Sharon Zhou

:  about !  resume //  projects ?  contact > Teach Me Latin
: used for titles, salutations, explanations, definitions, lists, and type indication

I am

 :  the 1st Harvard graduate to have majored in Computer Science and the Classics.

 :  on a journey to cultivate myself and to become a better person.

 :  determined to change the world for the better.

 :  hoping to inspire others to do the same.

The only people who change the world
are those crazy enough to believe they can.
! used for emotional emphasis, loud volume, priority, and negation

Stanford University
Adjunct Faculty, Computer Science — AI
PhD, Computer Science — AI
Advised by Andrew Ng

Product & Engineering Experience
Google, Machine Learning Product Manager
Kensho, Product Management Consultant
Tamr, Product Manager

Harvard University
Joint B.A., Computer Science & the Classics
summa cum laude with Highest Honors
Phi Beta Kappa 'Senior 48'

Teaching Fellow, Harvard School of Engineering and Applied Sciences
Non-resident tutor, Eliot House

My pastimes include cold-calling
// used for single-line comments, authority indication, and the quondam dash

Generative models are magical: telling stories, making art, writing code. I'm obsessed. I was supposed to drop out of my PhD, but I got so obsessed I found myself failing that goal and graduating. I mean, have you checked out my Twitter? The obsession is real. Thankfully, I also like building product and commercializing things.

Publications on Google Scholar.

Teaching & Preaching
I created and taught the GANs courses at Stanford and on Coursera.

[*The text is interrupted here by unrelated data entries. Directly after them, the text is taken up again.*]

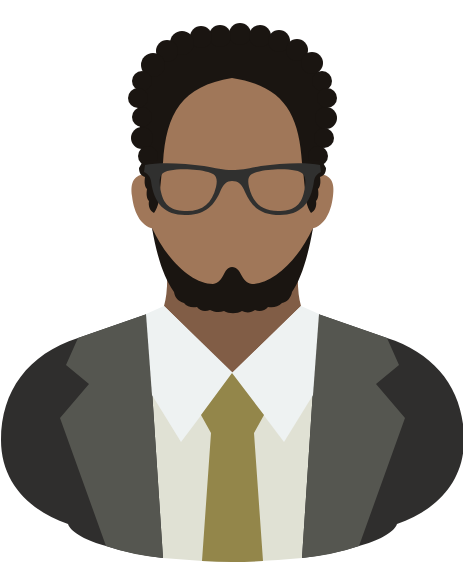
<!DOCTYPE html>
<html lang="en">
<head>
<meta charset="utf-8">
<title>Businessman avatar</title>
<style>
:root {
  --paper: #ffffff;
  --skin: #a07759;
  --neck: #815d46;
  --hair: #1a1511;
  --frame: #30302f;
  --jacket: #2f2e2d;
  --lapel: #555650;
  --collar: #eef2f2;
  --shirt: #e0e1d4;
  --tie: #93864a;
}
html, body { margin: 0; background: var(--paper); overflow: hidden; }
svg { display: block; width: 463px; height: 585px; }
.skin { fill: var(--skin); }
.neck { fill: var(--neck); }
.hair { fill: var(--hair); }
.frame { fill: var(--frame); fill-rule: evenodd; }
.jacket { fill: var(--jacket); }
.lapel { fill: var(--lapel); }
.collar { fill: var(--collar); }
.shirt { fill: var(--shirt); }
.tie { fill: var(--tie); }
</style>
</head>
<body>
<svg viewBox="0 0 463 585" role="img" aria-label="Avatar of a bearded man with glasses, suit and tie">
  <defs>
    <g id="jacket-side">
      <path class="jacket" d="M147 314L78 338C28 354 1 391 1 440C1 483 30 511 68 524C71 533 88 541 106 546Q130 554 163 558Z"/>
      <path class="lapel" d="M147 314L78 338L66 365L89 384L60 418L106 546Q132 555 163 558Z"/>
    </g>
    <path id="collar-side" class="collar" d="M164 306L146 314L152 395L181 442L233 373Z"/>
    <path id="ear" class="skin" d="M150 174C134 173 130 182 132 196C134 214 142 228 156 229Z"/>
    <path id="sideburn" class="hair" d="M139 168C139 174 142 176 145 177C144 183 145 187 147 189C146 195 147 199 149 201C148 206 150 211 154 213C158 207 160 199 160 190L163 160L143 161Z"/>
  </defs>

  <g id="suit">
    <path class="shirt" d="M150 390L163 558Q232 565 302 558L315 390L232 372Z"/>
    <use href="#jacket-side"/>
    <use href="#jacket-side" transform="translate(465 0) scale(-1 1)"/>
    <path class="neck" d="M167 270Q168 292 164 306L232 373L301 306Q297 292 298 270Z"/>
    <use href="#collar-side"/>
    <use href="#collar-side" transform="translate(465 0) scale(-1 1)"/>
    <path class="tie" d="M232 373L264 415L254 433L263 561Q232 563 202 561L211 433L201 415Z"/>
  </g>

  <g id="curls" class="hair">
    <path d="M144 170L137 98L150 62L184 41L240 33L283 43L315 65L328 100L321 170Z"/>
    <circle cx="240" cy="34" r="11"/>
    <circle cx="220" cy="36" r="11"/>
    <circle cx="201" cy="37" r="11"/>
    <circle cx="182" cy="43" r="12"/>
    <circle cx="167" cy="51" r="11"/>
    <circle cx="153" cy="65" r="12"/>
    <circle cx="142" cy="81" r="10"/>
    <circle cx="138" cy="98" r="10"/>
    <circle cx="142" cy="117" r="10"/>
    <circle cx="142" cy="138" r="11"/>
    <circle cx="148" cy="156" r="10"/>
    <circle cx="260" cy="36" r="11"/>
    <circle cx="279" cy="41" r="11"/>
    <circle cx="297" cy="50" r="11"/>
    <circle cx="312" cy="63" r="11"/>
    <circle cx="322" cy="81" r="10"/>
    <circle cx="327" cy="98" r="10"/>
    <circle cx="326" cy="118" r="11"/>
    <circle cx="324" cy="138" r="10"/>
    <circle cx="318" cy="156" r="10"/>
  </g>

  <g id="head">
    <use href="#ear"/>
    <use href="#ear" transform="translate(465 0) scale(-1 1)"/>
    <path class="skin" d="M232 78C182 86 166 113 163 163L148 174L152 228C164 272 194 300 232 300C271 300 301 272 313 228L317 174L302 163C299 113 283 86 232 78Z"/>
    <use href="#sideburn"/>
    <use href="#sideburn" transform="translate(465 0) scale(-1 1)"/>
    <path class="hair" d="M152 228C167 260 192 284 213 284C225 282 223 267 232 267C242 267 240 282 252 284C273 284 298 260 313 228C308 257 301 279 292 292C291 298 287 302 282 303C278 307 273 308 268 307C265 311 259 312 255 310C251 313 246 313 242 311C237 314 229 314 224 311C219 313 214 312 210 310C205 312 200 311 197 307C192 308 187 307 184 303C178 301 175 298 174 292C164 278 157 257 152 228Z"/>
  </g>

  <path id="glasses" class="frame" d="M145 165C158 162 184 163 204 166C216 168 223 170 232 170C242 170 249 168 261 166C281 163 307 162 320 165L321 172C317 174 315 176 314 181C311 204 300 215 280 215C262 215 252 208 245 192C242 184 238 181 232 181C227 181 223 184 220 192C213 208 203 215 185 215C165 215 154 204 151 181C150 176 148 174 144 172ZM162 174C159 177 159 184 161 192C164 206 172 211 187 211C203 211 212 203 216 187C218 178 216 174 208 172C194 168 166 168 162 174ZM303 174C299 168 271 168 257 172C249 174 247 178 249 187C253 203 262 211 278 211C293 211 301 206 304 192C306 184 306 177 303 174Z"/>
</svg>
</body>
</html>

These are the first courses on GANs, the state-of-the-art in realistic image generation.

Our course launch is recorded on Youtube, so go take a little peek.

I have the great fortune of teaching 80,000 students around the world, who I hope go on to do great things. When first recording, I was teaching 1:1 to my sister. She was my student 0. I hope that's made the experience more personal and engaging to every student in the future.

I've also contributed edits to Artificial Intelligence: A Modern Approach (4th edition), the most widely read AI textbook in the world, by Stuart Russell & Peter Norvig — specifically the machine learning, deep learning, and reinforcement learning chapters.

Black lives matter
I wish more people were willing to say this publicly, especially those I admire in my field. For those who look up to me, I hope you know I stand for this and am willing to say and work towards this publicly. During the protests in summer 2020, I put together a small skunkworks team of great students and we used computer vision for anti-facial recognition to start helping with protester anonymity. We've since connected with several groups and hopefully made a small difference.

On weekends, I used to run Sidepact, a weekend program for employed engineers to start companies — cofounded with my amazing college friend, Kevin Sun. Our current program director is the wonderful Sebastian Gallese, who launched his company last batch.

O reader, my reader. Yes, that I am. Without getting into the poems I've written for Yelp reviews (excuse the praeteritio), here are some of my highlights. (1) A Sonnet Riddle. And (2) I'll just paste this other one here for you. It's a Shakespearean sonnet on training neural networks:

Cross entropy was at a heavy loss,
As poor costly predictions tumbled out,
Bidden keenly by a research Pangloss,
Who builds, tests, tunes without enough doubt.

Back alas to the core architecture,
A broad search was to be conducted.
Better models were bullish conjecture,
As loss was tallied and reconstructed.

One model had promising vigor,
To prophesy the right output vector.
This net was much deeper, faster, bigger,
And deemed best by the model selector.

So its gradient cared not to relent,
As it hurried to take a swift descent.

My undergrad thesis visualized the logic of Latin grammar into puzzle pieces for novices to learn more intuitively and engagingly. Think: Scratch for natural language. Play at Watch the video on the research behind it.

Began as a personal research project, published in ACM CHI, one of the top ranked computer science conferences in the world, and my undergraduate thesis. Collaborated with 4 Harvard professors, 2 in Computer Science and 2 in Classics.

I also wrote a PyPI pkg for an obscure conda feature.
? used for interrogation, queries, boolean evaluation, uncertainty, and possibility

Email me.Email me at


I think we often underestimate simple punctuation marks, which contain rich storehouses of meaning and the nuances of which are context-dependent. While the question mark, for example, can indicate a negative feeling such as uncertainty, it is also able to express the positive feeling of possibility and even a neutral and emotionally independent interrogative, such as a database query.

tl;dr : I like to simultaneously embrace my inner
grammarian, programmer, and hipster.